WORKING DATA Start Marker

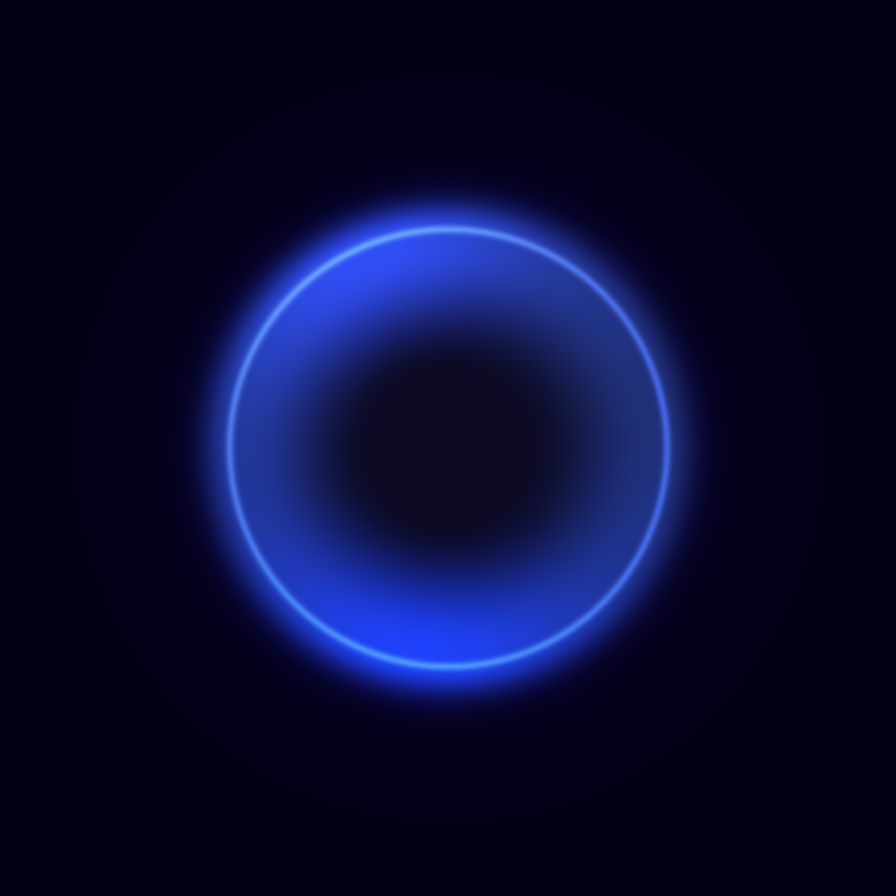
A three.js fragment shader for this background:

```glsl
varying vec2 vUv;

const vec2 CENTER = vec2(0.5005, 0.5);
const float RING_RADIUS = 0.244;
const float RING_WIDTH = 0.0046;
const float BAND_START = 0.083;
const float BAND_FULL = 0.226;
const float GLOW_WIDTH = 0.031;
const float HALO_WIDTH = 0.06;

const float TOP_LOBE_ANGLE = 1.97;
const float BOTTOM_LOBE_ANGLE = 4.57;
const float LOBE_FOCUS = 2.5;

const vec3 BACKDROP = vec3(0.012, 0.0, 0.082);
const vec3 HALO = vec3(0.012, 0.0, 0.11);
const vec3 CORE = vec3(0.045, 0.035, 0.140);
const vec3 BAND_DIM = vec3(0.120, 0.180, 0.430);
const vec3 BAND_TOP = vec3(0.185, 0.305, 0.960);
const vec3 BAND_BOTTOM = vec3(0.120, 0.255, 0.980);
const vec3 RING_DIM = vec3(0.250, 0.370, 0.880);
const vec3 RING_TOP = vec3(0.400, 0.640, 1.000);
const vec3 RING_BOTTOM = vec3(0.280, 0.590, 1.000);

// Smooth angular highlight, 1 where the direction meets the angle
float lobe(vec2 direction, float angle) {
  float alignment = dot(direction, vec2(cos(angle), sin(angle)));
  return exp(LOBE_FOCUS * (alignment - 1.0));
}

float gaussian(float x, float width) {
  float t = x / width;
  return exp(-t * t);
}

// Blend from the dim tone toward the two highlights
vec3 lit(vec3 dim, vec3 top, vec3 bottom, vec2 lobes) {
  return dim + (top - dim) * lobes.x + (bottom - dim) * lobes.y;
}

void main() {
  vec2 p = vUv - CENTER;
  float radius = length(p);
  float ringDistance = radius - RING_RADIUS;
  float outside = max(ringDistance, 0.0);

  vec2 direction = p / max(radius, 0.0001);
  vec2 lobes = vec2(lobe(direction, TOP_LOBE_ANGLE),
                    lobe(direction, BOTTOM_LOBE_ANGLE));

  // Wide violet halo, fading into the core within the ring
  vec3 surround = BACKDROP + HALO * exp(-outside / HALO_WIDTH);
  float interior = 1.0 - smoothstep(-0.02, 0.02, ringDistance);
  vec3 color = mix(surround, CORE, interior);

  // Broad band inside, soft falloff outside
  float band = smoothstep(BAND_START, BAND_FULL, radius);
  band *= gaussian(outside, GLOW_WIDTH);
  color = mix(color, lit(BAND_DIM, BAND_TOP, BAND_BOTTOM, lobes), band);

  // Thin bright rim
  float rim = gaussian(ringDistance, RING_WIDTH);
  color = mix(color, lit(RING_DIM, RING_TOP, RING_BOTTOM, lobes), rim);

  gl_FragColor = vec4(clamp(color, 0.0, 1.0), 1.0);
}
```
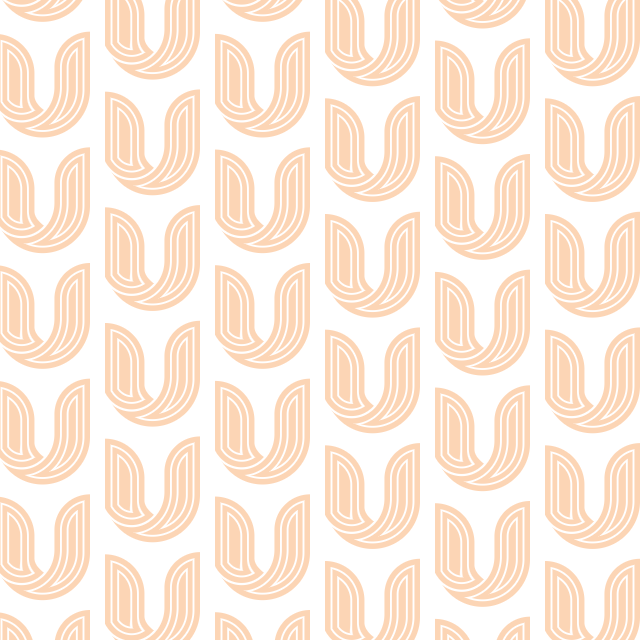
Write a Shadertoy shader that draws this pattern.

```glsl
// Staggered columns of a folded ribbon: a short leaf on the left and a long
// leaf that sweeps beneath it. Each leaf is a signed distance built from arcs
// and an ellipse; inset contours of that distance give the pale inlines.
#define CANVAS 1152.0               // design units per canvas height
#define PITCH vec2(198.0, 208.2)    // column and row spacing
#define START vec2(-9.0, 57.0)      // left edge and top of first motif
#define COLUMN_DROP 104.0           // stagger of odd columns
#define HALF_DROP 12.0              // extra drop from the fourth column on
#define INSETS vec2(11.7, 23.7)     // depth of the two inlines
#define LINE_HALF 1.7               // half width of an inline
#define GAP 4.0                     // space between the two leaves
#define PEACH vec3(0.99, 0.835, 0.71)
#define PAPER vec3(1.0)

// Approximate signed distance to an axis-aligned ellipse
float ellipseDistance(vec2 p, vec2 radii) {
    p += 1e-3;
    float k = length(p / radii);
    return k * (k - 1.0) / length(p / (radii * radii));
}

// Inner edge of the sweep: an ellipse below, straight sides above
float sweepEdge(vec2 p) {
    return ellipseDistance(vec2(p.x - 48.0, max(p.y - 100.0, 0.0)), vec2(59.0, 63.5));
}

// Left leaf: straight side, quarter-round top, flared foot
float shortLeaf(vec2 p, float sweep) {
    float below = max(p.y - 115.0, 0.0);
    float flare = 0.025 * below * below;
    float slope = 0.05 * below;
    float side = length(vec2(max(p.x - flare, 0.0), min(p.y - 75.0, 0.0))) - 71.0;
    side /= sqrt(1.0 + slope * slope);
    return max(max(-p.x, side), sweep + GAP);
}

// Right leaf: quarter-round top, round base tapering to the left
float longLeaf(vec2 p, float sweep) {
    float base = length(vec2(p.x - 85.5, max(p.y - 105.0, 0.0))) - 85.5;
    float top = length(vec2(p.x - 171.0, min(p.y - 64.0, 0.0))) - 64.0;
    float inner = p.y < 100.0 ? top : -sweep;
    return max(base, inner);
}

// Filled shape with both inlines cut out
float inlinedFill(float d, float pixel) {
    float fill = clamp(0.5 - d / pixel, 0.0, 1.0);
    vec2 lines = clamp(0.5 + (LINE_HALF - abs(d + INSETS)) / pixel, 0.0, 1.0);
    return fill * (1.0 - max(lines.x, lines.y));
}

void mainImage(out vec4 fragColor, in vec2 fragCoord) {
    float pixel = CANVAS / iResolution.y;
    vec2 p = vec2(fragCoord.x, iResolution.y - fragCoord.y) * pixel - START;

    // Column stagger, then repeat down
    float column = floor(p.x / PITCH.x);
    p.y -= COLUMN_DROP * mod(column, 2.0) + HALF_DROP * step(3.0, column);
    vec2 cell = mod(p + vec2(0.0, 8.0), PITCH) - vec2(0.0, 8.0);

    // Two leaves sharing one sweep
    float sweep = sweepEdge(cell);
    float ink = max(inlinedFill(shortLeaf(cell, sweep), pixel),
                    inlinedFill(longLeaf(cell, sweep), pixel));
    fragColor = vec4(mix(PAPER, PEACH, ink), 1.0);
}
```
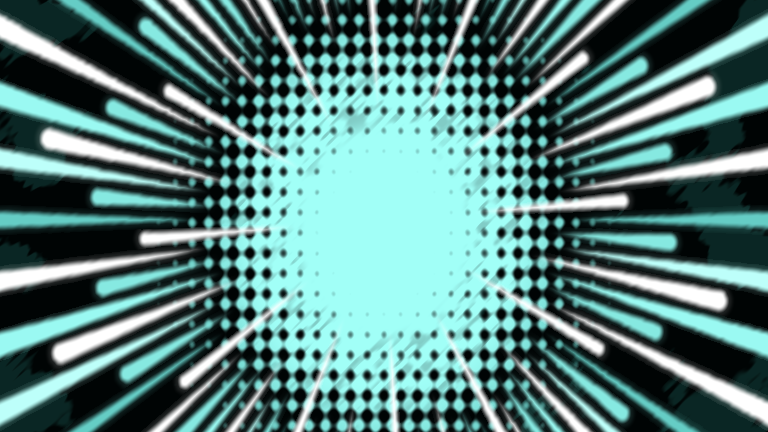
Give the GLSL for this background, as a Shadertoy shader.

```glsl
// Comic burst: a mint glow that breaks into soft halftone dots on black,
// ringed by tapered rays. Ninety-six rays repeat a motif of eight;
// space is squeezed vertically so that all rings become circles.

const float STRETCH = 1.215;
const float CELL = 0.0387;
const float RAY_STEP = 6.2831853 / 96.0;
const float SOFT = 0.0085;

const vec3 INK = vec3(0.0, 0.015, 0.015);
const vec3 SHADE = vec3(0.04, 0.15, 0.14);
const vec3 TEAL = vec3(0.37, 0.78, 0.75);
const vec3 MINT = vec3(0.63, 1.0, 0.97);
const vec3 WHITE = vec3(1.0);

// Motif of rays: start radius, taper, tip radius, tint (0 teal, 1 mint, 2 white)
const vec4 MOTIF[8] = vec4[8](
    vec4(0.42, 0.034, 9.0, 0.1), vec4(0.20, 0.037, 0.554, 2.0),
    vec4(0.40, 0.038, 9.0, 2.0), vec4(0.38, 0.058, 0.663, 0.6),
    vec4(0.38, 0.043, 9.0, 0.9), vec4(0.34, 0.044, 0.790, 2.0),
    vec4(0.40, 0.038, 9.0, 1.3), vec4(0.38, 0.058, 0.663, 0.6));

float hash(vec2 p) {
    p = fract(p * vec2(0.1031, 0.1137));
    p += dot(p, p.yx + 33.33);
    return fract((p.x + p.y) * p.x * 17.0);
}

float noise(vec2 p) {
    vec2 i = floor(p), f = fract(p);
    f = f * f * (3.0 - 2.0 * f);
    return mix(mix(hash(i), hash(i + vec2(1, 0)), f.x),
               mix(hash(i + vec2(0, 1)), hash(i + vec2(1, 1)), f.x), f.y);
}

// Diagonal brush grain, from 0 to 1
float brush(vec2 p) {
    vec2 along = vec2(p.x + p.y, p.y - p.x) * 0.7071;
    return noise(along * vec2(28.0, 110.0) + 200.0);
}

// Ink coverage of dots that grow with the radius until they merge
float halftone(vec2 p, float grain) {
    float growth = (length(p) - 0.2) * 3.4;
    vec2 wave = cos(6.2831853 * p / CELL);
    float dots = 0.5 + 0.25 * (wave.x + wave.y);
    float level = dots - 1.0 + growth + (grain - 0.5) * 0.08;
    return smoothstep(-0.25, 0.27, level);
}

// Colour and coverage of the ray nearest to p
vec4 burst(vec2 p) {
    float angle = atan(-p.y, -p.x);
    float index = round(angle / RAY_STEP);
    float offset = angle - index * RAY_STEP;
    vec4 ray = MOTIF[int(mod(index + 96.0, 8.0))];
    vec2 local = length(p) * vec2(cos(offset), sin(offset));

    float halfWidth = ray.y * (min(local.x, ray.z) - ray.x);
    float dist = length(vec2(max(local.x - ray.z, 0.0), local.y)) - halfWidth;
    float core = smoothstep(SOFT, -SOFT, dist);
    float halo = 0.14 * smoothstep(2.2 * SOFT, 0.0, dist);
    float cover = max(core, halo) * smoothstep(ray.x, ray.x + 0.1, local.x);

    vec3 tint = mix(TEAL, MINT, min(ray.w, 1.0));
    tint = mix(tint, WHITE, max(ray.w - 1.0, 0.0));
    return vec4(tint, cover);
}

void mainImage(out vec4 fragColor, in vec2 fragCoord) {
    vec2 uv = (fragCoord - 0.5 * iResolution.xy) / iResolution.y;
    vec2 rayPos = (uv - vec2(0.0, -0.009)) / vec2(1.0, STRETCH);
    vec2 dotPos = (uv - vec2(0.0, -0.039)) / vec2(1.0, STRETCH);
    float grain = brush(uv);

    // Black ground with dim brushed patches toward the sides
    float patches = noise(uv * 9.0 + 40.0) + 0.2 * (grain - 0.5);
    patches = smoothstep(0.42, 0.52, patches - 0.5 * smoothstep(0.85, 0.6, abs(uv.x)));
    vec3 color = mix(INK, SHADE, patches);

    // Glow and its halftone rim
    float radius = length(dotPos);
    vec3 glow = mix(MINT, TEAL, 0.8 * smoothstep(0.28, 0.48, radius));
    color = mix(glow, color, halftone(dotPos, grain));

    // Faint grey brush marks between the dots
    float rim = smoothstep(0.18, 0.23, radius) * smoothstep(0.42, 0.30, radius);
    color *= 1.0 - 0.2 * rim * smoothstep(0.5, 0.9, grain);

    // Rays, with slightly ragged edges
    vec4 ray = burst(rayPos + (grain - 0.5) * vec2(0.001, 0.002));
    color = mix(color, max(color, ray.rgb), ray.a);

    fragColor = vec4(color, 1.0);
}
```
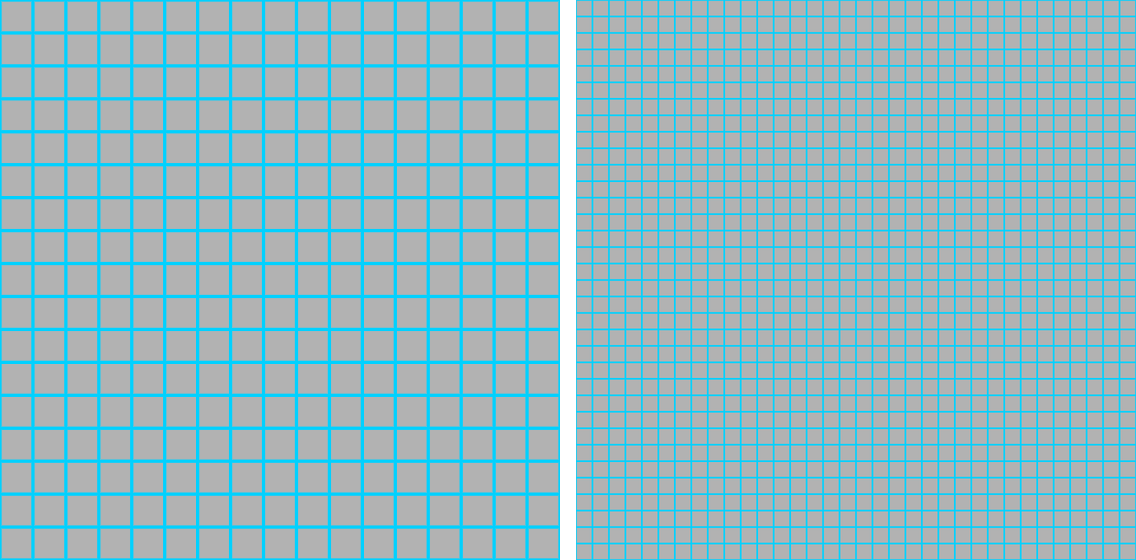
Left: one tile. Right: repeated 2 by 2.
This pattern is drawn by a Shadertoy shader. Its source:

```glsl
#define REPEATS 17.0
#define LINE_WIDTH 0.1 // fraction of one cell
#define LINE_COLOR vec3(0.0, 0.82, 1.0)
#define CELL_COLOR vec3(0.70, 0.70, 0.70)

// Distance to the nearest cell border on each axis, in cells
vec2 borderDistance(vec2 cellPos) {
    return abs(fract(cellPos + 0.5) - 0.5);
}

void mainImage(out vec4 fragColor, in vec2 fragCoord) {
    vec2 cellPos = fragCoord / iResolution.xy * REPEATS;
    vec2 pixelSize = REPEATS / iResolution.xy;

    // Lines are centred on the borders, with edges one pixel soft
    vec2 edge = 0.5 * LINE_WIDTH - borderDistance(cellPos);
    vec2 coverage = clamp(edge / pixelSize + 0.5, 0.0, 1.0);
    float lineMask = max(coverage.x, coverage.y);

    fragColor = vec4(mix(CELL_COLOR, LINE_COLOR, lineMask), 1.0);
}
```
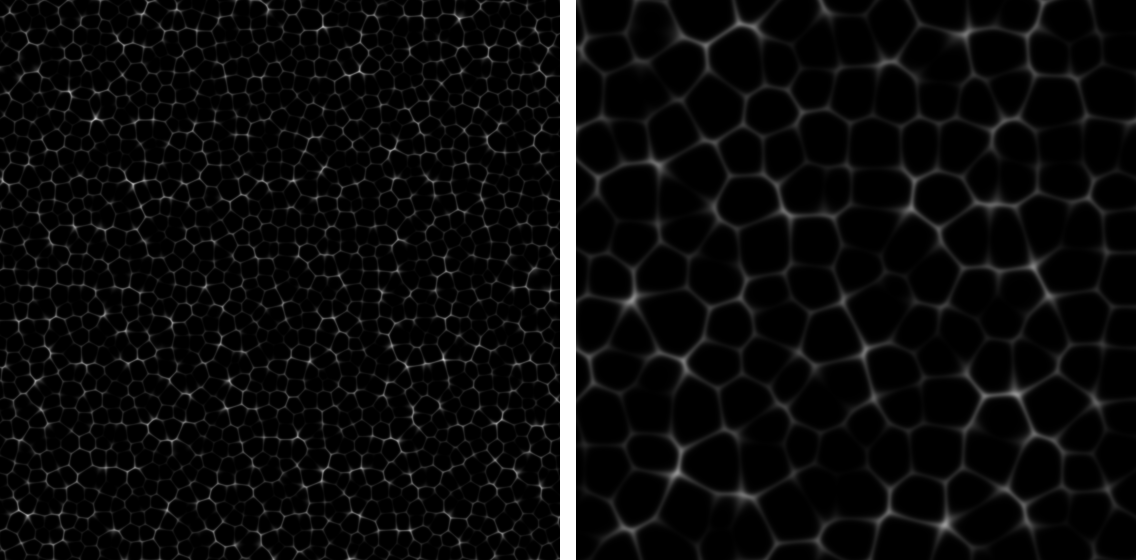
Left: the whole. Right: its middle third, enlarged.
Reproduce this texture procedurally as a three.js fragment shader.

```glsl
// Draws a faint grey web of rounded cells on black, like a fine foam film.
// Smooth cellular noise blends bubbles of random radius: walls glow where
// bubbles tie, and shine brightest at joints with wide gaps between them.

varying vec2 vUv;

const float CELLS_ACROSS = 37.0;
const float SEED_JITTER = 0.8;
const float MAX_RADIUS = 0.22;
const float WALL_SHARPNESS = 15.0;
const float GLOW_GAIN = 0.6;
const float GLOW_POWER = 2.5;
const vec3 FILM_COLOR = vec3(1.0);

vec3 hash3(vec2 p) {
  vec3 q = vec3(dot(p, vec2(127.1, 311.7)),
                dot(p, vec2(269.5, 183.3)),
                dot(p, vec2(419.2, 371.9)));
  return fract(sin(q) * 43758.545);
}

// Signed distance to the bubble of one grid cell; odd rows are staggered.
float bubbleDistance(vec2 p, vec2 cell, float jitter, float maxRadius) {
  vec3 random = hash3(cell);
  float rowShift = 0.5 * mod(cell.y, 2.0) - 0.25;
  vec2 center = cell + 0.5 + jitter * (random.xy - 0.5);
  return distance(p, center + vec2(rowShift, 0.0)) - maxRadius * random.z;
}

// Returns x: wall strength (1 on a wall, more at a joint),
//         y: blended distance to the nearest bubbles.
vec2 smoothCells(vec2 p, float sharpness, float jitter, float maxRadius) {
  vec2 home = floor(p);
  float weightSum = 0.0;
  float squareSum = 0.0;
  float distanceSum = 0.0;
  for (int j = -2; j <= 2; j++) {
    for (int i = -2; i <= 2; i++) {
      vec2 cell = home + vec2(float(i), float(j));
      float d = bubbleDistance(p, cell, jitter, maxRadius);
      float weight = exp(-sharpness * d);
      weightSum += weight;
      squareSum += weight * weight;
      distanceSum += weight * d;
    }
  }
  float wall = 2.0 * (1.0 - squareSum / (weightSum * weightSum));
  return vec2(wall, distanceSum / weightSum);
}

// Walls across wide gaps glow more than those between close bubbles.
float filmGlow(vec2 cells, float gain, float power) {
  return gain * cells.x * pow(max(cells.y, 0.0), power);
}

void main() {
  vec2 cells = smoothCells(vUv * CELLS_ACROSS, WALL_SHARPNESS,
                           SEED_JITTER, MAX_RADIUS);
  float glow = filmGlow(cells, GLOW_GAIN, GLOW_POWER);
  gl_FragColor = vec4(FILM_COLOR * min(glow, 1.0), 1.0);
}
```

WORKING DATA End Marker

AIM OF THE EXERCISE:
For each line in the material above that holds the word "smoothstep", add one to a count; state only the final number.

TASK ANSWER:
10